Task instructions: The answer must consist of every line below that holds the word "skin".

Data for the task:
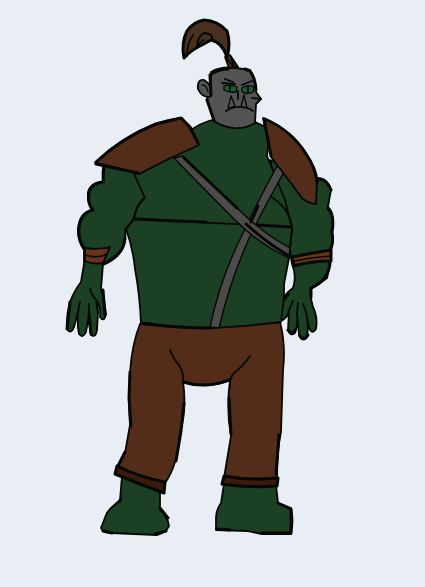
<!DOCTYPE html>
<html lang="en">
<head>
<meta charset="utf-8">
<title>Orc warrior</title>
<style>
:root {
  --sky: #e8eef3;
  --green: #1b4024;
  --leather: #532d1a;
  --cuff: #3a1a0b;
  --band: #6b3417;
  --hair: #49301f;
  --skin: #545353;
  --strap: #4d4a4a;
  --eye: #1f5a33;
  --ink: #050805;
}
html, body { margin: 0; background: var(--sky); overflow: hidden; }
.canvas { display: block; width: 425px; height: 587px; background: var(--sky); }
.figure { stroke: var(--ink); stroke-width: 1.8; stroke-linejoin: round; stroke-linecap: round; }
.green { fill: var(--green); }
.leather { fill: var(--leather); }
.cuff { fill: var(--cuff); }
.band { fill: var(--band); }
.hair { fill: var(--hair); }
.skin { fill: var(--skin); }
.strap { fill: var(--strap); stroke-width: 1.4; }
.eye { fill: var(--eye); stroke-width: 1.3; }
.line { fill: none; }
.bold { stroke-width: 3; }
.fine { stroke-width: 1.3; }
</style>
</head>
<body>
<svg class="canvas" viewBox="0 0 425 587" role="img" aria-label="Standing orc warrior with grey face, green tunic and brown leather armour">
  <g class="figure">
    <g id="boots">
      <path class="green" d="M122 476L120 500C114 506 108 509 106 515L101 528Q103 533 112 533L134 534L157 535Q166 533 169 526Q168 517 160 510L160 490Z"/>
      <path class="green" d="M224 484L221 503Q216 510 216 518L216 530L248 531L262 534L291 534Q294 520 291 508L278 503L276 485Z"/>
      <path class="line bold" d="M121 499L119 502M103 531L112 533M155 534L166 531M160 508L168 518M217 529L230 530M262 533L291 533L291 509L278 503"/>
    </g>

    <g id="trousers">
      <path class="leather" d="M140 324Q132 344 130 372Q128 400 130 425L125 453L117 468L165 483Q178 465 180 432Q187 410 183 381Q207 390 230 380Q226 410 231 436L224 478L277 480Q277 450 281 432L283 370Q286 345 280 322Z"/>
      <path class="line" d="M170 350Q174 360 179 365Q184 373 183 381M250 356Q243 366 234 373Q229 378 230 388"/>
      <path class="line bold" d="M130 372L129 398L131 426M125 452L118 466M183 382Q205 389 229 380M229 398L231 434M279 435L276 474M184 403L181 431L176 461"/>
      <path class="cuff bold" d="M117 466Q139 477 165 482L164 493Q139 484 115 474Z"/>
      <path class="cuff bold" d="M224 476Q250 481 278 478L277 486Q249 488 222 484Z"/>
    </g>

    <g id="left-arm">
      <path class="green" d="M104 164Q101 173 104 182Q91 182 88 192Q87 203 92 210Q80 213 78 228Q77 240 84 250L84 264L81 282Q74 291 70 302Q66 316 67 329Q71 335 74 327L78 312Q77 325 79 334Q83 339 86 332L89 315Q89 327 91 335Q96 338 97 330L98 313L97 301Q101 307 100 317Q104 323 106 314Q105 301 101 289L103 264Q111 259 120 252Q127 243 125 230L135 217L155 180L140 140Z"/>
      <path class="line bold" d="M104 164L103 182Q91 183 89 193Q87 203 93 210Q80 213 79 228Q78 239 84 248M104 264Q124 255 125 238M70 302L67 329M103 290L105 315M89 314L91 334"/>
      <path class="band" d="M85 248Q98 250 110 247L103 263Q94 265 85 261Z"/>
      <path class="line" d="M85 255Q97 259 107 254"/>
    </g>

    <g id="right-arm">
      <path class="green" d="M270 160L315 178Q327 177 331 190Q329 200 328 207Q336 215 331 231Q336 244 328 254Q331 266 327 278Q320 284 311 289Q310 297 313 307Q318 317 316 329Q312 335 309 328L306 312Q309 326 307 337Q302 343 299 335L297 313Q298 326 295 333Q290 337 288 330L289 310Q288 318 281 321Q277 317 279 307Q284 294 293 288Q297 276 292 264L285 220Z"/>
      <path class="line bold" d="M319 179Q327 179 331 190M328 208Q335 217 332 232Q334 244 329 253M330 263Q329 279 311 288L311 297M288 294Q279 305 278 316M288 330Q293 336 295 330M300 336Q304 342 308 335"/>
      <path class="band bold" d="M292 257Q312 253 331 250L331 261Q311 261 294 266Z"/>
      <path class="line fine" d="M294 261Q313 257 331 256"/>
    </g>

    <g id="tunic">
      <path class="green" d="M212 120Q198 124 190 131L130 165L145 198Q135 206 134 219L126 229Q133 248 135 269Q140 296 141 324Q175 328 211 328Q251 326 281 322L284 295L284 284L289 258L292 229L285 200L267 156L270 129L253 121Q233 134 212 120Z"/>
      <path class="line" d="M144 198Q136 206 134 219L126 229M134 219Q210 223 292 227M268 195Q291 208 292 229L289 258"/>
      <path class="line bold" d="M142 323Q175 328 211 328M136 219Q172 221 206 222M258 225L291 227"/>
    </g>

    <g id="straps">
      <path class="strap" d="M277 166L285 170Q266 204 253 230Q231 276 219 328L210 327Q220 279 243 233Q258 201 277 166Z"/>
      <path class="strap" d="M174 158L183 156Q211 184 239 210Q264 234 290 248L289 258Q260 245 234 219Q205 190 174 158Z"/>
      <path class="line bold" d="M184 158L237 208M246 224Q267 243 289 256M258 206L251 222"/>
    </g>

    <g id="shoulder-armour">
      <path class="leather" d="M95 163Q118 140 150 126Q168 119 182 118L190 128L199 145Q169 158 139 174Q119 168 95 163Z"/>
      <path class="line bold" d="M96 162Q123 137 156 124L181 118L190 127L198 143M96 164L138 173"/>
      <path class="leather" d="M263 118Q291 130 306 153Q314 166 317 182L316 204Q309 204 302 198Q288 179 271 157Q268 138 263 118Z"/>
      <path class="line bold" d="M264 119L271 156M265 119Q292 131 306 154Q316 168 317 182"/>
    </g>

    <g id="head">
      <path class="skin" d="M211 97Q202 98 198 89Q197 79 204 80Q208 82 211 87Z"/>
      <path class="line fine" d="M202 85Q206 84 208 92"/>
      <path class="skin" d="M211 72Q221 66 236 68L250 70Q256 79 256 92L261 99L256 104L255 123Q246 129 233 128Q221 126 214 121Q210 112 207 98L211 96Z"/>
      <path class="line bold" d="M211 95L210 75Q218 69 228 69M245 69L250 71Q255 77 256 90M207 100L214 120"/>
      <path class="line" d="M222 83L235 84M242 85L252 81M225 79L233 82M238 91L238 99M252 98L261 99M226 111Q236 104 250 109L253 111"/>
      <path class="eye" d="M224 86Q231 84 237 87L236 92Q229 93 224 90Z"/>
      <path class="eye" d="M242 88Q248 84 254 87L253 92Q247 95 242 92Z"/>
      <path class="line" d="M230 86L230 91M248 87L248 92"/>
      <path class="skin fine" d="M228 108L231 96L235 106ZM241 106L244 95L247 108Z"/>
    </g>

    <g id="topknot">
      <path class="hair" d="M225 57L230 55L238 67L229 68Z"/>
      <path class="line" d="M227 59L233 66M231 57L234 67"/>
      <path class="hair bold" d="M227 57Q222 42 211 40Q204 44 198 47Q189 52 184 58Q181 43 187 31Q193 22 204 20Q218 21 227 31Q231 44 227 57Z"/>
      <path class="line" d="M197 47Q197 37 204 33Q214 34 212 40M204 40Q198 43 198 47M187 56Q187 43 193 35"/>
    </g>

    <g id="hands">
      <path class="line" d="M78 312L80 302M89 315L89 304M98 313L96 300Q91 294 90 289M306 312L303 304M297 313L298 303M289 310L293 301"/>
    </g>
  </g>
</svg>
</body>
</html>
==
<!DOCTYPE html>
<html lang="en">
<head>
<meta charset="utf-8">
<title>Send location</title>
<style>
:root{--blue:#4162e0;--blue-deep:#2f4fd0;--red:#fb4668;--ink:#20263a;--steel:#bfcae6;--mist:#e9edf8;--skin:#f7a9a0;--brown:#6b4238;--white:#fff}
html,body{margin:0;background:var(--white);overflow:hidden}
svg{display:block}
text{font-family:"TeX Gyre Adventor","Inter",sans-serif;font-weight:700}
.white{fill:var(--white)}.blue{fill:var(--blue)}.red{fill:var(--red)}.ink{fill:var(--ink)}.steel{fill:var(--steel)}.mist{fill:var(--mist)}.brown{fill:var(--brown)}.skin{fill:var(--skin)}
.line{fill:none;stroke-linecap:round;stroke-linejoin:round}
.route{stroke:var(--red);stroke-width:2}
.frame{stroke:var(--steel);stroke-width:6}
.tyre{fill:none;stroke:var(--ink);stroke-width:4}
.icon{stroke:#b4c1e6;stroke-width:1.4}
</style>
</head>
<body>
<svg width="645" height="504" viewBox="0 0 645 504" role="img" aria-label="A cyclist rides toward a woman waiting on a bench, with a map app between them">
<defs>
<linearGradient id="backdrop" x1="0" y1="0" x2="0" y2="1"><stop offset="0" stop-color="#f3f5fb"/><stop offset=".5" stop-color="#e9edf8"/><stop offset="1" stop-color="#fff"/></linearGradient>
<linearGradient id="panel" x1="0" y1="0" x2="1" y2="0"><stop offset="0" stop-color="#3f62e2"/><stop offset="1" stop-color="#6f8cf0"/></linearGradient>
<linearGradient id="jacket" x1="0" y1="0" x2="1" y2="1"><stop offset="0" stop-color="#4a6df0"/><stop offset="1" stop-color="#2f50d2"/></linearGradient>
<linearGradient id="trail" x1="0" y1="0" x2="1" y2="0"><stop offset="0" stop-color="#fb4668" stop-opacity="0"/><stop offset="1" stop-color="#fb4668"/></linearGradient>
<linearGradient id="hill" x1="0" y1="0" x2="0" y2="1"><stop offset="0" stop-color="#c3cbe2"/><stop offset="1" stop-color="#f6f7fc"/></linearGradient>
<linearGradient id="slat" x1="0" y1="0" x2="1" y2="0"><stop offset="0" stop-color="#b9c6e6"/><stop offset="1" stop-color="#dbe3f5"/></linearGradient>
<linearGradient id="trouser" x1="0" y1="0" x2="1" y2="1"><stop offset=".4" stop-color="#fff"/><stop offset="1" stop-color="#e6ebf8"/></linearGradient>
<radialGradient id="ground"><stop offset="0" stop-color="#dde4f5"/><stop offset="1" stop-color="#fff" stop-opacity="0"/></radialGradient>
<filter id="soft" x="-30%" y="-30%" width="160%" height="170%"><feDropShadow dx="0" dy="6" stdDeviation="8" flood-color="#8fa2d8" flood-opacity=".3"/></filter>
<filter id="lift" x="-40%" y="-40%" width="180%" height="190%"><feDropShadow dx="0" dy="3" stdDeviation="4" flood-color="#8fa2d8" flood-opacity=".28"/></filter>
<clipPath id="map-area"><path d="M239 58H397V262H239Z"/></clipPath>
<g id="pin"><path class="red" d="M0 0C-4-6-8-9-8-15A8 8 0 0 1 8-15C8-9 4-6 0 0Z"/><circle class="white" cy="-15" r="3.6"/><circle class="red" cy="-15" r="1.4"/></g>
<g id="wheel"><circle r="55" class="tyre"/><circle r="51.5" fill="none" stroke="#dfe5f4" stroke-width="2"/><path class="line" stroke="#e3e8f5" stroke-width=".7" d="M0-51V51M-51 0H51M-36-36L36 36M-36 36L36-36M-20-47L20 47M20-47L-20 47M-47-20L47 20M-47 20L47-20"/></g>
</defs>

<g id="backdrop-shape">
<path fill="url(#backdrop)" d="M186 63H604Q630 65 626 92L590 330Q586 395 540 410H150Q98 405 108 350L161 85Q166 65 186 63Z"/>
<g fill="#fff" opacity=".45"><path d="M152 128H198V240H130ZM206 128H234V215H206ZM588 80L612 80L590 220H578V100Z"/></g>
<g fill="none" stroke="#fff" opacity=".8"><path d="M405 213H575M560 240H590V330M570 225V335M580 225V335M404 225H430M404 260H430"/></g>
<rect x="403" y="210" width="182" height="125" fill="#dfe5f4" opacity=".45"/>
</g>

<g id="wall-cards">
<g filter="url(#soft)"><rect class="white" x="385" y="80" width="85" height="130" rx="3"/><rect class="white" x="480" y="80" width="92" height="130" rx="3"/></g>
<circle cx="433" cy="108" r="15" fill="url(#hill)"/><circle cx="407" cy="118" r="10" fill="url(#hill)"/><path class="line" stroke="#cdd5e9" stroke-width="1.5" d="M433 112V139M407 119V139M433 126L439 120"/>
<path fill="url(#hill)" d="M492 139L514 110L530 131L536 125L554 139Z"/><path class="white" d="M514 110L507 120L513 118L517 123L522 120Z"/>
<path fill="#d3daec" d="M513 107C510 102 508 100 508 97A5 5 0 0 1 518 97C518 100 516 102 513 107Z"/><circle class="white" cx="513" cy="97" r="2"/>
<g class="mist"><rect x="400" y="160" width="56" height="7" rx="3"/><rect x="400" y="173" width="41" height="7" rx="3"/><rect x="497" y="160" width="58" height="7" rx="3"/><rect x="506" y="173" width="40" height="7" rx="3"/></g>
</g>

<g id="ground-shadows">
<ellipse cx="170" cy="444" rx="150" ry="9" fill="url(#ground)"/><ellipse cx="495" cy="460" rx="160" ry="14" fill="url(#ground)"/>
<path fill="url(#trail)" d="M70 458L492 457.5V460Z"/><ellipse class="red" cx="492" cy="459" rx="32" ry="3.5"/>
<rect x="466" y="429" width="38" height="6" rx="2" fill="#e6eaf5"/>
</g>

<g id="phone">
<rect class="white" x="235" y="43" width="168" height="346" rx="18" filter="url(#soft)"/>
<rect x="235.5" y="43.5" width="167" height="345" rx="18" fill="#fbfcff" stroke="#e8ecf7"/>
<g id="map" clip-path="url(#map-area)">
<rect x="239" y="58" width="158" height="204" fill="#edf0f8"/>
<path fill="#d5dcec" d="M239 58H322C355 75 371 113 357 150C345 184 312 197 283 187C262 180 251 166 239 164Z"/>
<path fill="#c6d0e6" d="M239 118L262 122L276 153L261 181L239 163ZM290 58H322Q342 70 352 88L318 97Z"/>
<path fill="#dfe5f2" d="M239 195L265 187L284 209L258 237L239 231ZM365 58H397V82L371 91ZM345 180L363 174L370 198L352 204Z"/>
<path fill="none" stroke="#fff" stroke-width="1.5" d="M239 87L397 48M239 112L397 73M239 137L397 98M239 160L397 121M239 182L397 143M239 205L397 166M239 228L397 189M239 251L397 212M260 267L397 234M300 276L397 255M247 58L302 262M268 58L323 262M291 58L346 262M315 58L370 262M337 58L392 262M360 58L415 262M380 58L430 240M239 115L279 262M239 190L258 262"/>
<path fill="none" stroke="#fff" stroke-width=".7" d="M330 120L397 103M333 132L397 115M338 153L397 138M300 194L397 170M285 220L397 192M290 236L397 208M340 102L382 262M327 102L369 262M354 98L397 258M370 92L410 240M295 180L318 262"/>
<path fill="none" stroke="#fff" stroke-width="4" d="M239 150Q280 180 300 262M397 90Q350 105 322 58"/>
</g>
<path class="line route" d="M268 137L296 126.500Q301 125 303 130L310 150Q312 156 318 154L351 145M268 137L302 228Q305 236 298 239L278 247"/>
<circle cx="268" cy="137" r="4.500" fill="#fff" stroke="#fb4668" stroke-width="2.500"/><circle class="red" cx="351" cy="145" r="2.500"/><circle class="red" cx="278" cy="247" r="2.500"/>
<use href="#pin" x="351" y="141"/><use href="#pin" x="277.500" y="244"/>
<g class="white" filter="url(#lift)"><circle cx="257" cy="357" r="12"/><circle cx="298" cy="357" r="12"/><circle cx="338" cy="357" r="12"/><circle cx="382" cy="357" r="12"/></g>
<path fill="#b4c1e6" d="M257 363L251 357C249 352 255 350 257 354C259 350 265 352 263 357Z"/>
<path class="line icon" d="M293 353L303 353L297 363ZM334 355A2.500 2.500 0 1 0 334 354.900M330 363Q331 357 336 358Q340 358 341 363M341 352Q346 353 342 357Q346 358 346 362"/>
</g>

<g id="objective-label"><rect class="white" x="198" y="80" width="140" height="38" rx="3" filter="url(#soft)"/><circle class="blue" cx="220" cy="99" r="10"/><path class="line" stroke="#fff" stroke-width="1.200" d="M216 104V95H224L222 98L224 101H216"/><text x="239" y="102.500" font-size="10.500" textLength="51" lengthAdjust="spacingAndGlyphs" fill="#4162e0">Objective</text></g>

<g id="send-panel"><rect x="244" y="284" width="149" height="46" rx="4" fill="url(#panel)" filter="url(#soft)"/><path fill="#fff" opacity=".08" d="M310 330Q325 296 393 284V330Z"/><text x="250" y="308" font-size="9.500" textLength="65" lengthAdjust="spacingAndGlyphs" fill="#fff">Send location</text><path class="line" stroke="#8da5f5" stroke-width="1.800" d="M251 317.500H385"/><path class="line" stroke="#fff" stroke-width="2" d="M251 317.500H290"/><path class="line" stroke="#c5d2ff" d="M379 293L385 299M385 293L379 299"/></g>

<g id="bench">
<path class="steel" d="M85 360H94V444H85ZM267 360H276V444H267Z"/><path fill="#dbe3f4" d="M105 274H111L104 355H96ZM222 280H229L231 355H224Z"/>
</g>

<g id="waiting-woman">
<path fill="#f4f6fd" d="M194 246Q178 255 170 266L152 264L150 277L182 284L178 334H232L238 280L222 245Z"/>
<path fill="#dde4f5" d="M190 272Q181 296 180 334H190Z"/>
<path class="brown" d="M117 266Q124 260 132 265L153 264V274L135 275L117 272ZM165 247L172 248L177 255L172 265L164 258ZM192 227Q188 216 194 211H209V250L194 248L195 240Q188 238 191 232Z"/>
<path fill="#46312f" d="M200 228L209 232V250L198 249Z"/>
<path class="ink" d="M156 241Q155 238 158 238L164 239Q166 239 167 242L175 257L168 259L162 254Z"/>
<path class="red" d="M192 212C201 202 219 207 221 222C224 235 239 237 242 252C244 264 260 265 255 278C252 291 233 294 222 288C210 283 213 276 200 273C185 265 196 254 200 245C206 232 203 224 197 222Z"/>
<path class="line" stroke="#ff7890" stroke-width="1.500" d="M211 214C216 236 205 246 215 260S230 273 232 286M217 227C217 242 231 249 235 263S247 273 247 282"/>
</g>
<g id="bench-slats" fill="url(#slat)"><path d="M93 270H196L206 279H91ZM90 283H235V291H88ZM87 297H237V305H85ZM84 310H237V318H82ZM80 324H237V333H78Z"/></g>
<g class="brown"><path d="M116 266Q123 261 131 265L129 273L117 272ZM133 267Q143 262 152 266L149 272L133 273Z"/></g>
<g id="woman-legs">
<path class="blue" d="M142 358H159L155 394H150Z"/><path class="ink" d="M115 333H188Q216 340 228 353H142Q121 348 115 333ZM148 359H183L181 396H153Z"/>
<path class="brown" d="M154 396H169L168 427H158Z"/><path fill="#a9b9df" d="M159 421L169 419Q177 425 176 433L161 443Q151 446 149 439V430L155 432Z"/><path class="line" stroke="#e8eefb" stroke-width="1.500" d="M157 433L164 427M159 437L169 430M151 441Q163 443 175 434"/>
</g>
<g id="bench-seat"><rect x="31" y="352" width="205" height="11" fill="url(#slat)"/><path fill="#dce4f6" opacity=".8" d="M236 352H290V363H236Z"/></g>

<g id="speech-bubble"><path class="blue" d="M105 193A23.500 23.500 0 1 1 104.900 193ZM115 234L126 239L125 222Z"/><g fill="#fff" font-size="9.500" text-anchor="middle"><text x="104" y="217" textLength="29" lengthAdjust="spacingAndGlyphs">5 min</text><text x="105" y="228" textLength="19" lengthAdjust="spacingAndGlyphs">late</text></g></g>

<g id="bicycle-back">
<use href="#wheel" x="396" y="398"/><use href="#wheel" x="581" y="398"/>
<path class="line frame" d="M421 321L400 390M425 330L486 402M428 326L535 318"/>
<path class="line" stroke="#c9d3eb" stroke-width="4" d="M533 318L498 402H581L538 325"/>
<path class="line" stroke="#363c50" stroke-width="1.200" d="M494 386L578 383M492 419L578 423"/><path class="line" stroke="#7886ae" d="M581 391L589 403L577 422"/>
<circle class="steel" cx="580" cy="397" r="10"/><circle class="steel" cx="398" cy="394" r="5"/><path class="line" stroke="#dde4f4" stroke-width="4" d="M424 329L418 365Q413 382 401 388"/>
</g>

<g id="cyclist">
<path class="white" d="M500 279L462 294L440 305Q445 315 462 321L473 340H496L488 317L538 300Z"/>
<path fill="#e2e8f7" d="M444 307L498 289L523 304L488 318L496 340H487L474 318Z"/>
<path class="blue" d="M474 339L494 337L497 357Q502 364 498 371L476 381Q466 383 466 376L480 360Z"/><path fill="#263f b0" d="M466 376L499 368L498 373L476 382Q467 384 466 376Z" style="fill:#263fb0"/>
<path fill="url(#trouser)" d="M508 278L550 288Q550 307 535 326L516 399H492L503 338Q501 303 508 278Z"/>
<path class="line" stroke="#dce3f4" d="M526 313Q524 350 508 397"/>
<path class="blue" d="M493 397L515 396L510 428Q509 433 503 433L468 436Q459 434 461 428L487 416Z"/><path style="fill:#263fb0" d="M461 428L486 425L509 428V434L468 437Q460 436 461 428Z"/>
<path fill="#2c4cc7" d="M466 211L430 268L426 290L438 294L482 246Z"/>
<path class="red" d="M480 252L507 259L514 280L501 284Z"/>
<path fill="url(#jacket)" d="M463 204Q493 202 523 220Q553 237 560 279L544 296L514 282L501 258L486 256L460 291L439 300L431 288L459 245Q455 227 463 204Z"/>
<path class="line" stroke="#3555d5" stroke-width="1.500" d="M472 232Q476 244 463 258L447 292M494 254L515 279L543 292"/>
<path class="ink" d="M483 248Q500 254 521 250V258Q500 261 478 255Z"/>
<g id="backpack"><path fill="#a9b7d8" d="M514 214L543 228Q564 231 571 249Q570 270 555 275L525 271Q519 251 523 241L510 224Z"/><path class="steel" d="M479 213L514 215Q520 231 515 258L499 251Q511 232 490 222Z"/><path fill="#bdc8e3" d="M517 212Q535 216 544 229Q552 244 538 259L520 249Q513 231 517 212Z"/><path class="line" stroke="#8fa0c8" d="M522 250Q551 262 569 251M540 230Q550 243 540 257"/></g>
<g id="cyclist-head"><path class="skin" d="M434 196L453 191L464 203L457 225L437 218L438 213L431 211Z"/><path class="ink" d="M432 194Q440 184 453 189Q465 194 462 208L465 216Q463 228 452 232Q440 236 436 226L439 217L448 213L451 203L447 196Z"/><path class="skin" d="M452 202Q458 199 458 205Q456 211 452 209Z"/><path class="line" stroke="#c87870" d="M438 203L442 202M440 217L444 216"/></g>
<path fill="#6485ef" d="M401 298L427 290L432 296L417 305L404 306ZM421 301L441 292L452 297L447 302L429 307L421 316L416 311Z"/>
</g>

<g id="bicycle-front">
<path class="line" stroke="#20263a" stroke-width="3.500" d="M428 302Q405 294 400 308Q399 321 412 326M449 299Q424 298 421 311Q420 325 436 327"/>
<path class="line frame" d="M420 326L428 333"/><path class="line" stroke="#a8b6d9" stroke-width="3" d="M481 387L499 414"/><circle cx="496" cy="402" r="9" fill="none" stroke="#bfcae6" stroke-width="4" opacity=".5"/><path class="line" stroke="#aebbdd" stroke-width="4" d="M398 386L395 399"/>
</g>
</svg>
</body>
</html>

Result below:
  --skin: #545353;
.skin { fill: var(--skin); }
      <path class="skin" d="M211 97Q202 98 198 89Q197 79 204 80Q208 82 211 87Z"/>
      <path class="skin" d="M211 72Q221 66 236 68L250 70Q256 79 256 92L261 99L256 104L255 123Q246 129 233 128Q221 126 214 121Q210 112 207 98L211 96Z"/>
      <path class="skin fine" d="M228 108L231 96L235 106ZM241 106L244 95L247 108Z"/>
:root{--blue:#4162e0;--blue-deep:#2f4fd0;--red:#fb4668;--ink:#20263a;--steel:#bfcae6;--mist:#e9edf8;--skin:#f7a9a0;--brown:#6b4238;--white:#fff}
.white{fill:var(--white)}.blue{fill:var(--blue)}.red{fill:var(--red)}.ink{fill:var(--ink)}.steel{fill:var(--steel)}.mist{fill:var(--mist)}.brown{fill:var(--brown)}.skin{fill:var(--skin)}
<g id="cyclist-head"><path class="skin" d="M434 196L453 191L464 203L457 225L437 218L438 213L431 211Z"/><path class="ink" d="M432 194Q440 184 453 189Q465 194 462 208L465 216Q463 228 452 232Q440 236 436 226L439 217L448 213L451 203L447 196Z"/><path class="skin" d="M452 202Q458 199 458 205Q456 211 452 209Z"/><path class="line" stroke="#c87870" d="M438 203L442 202M440 217L444 216"/></g>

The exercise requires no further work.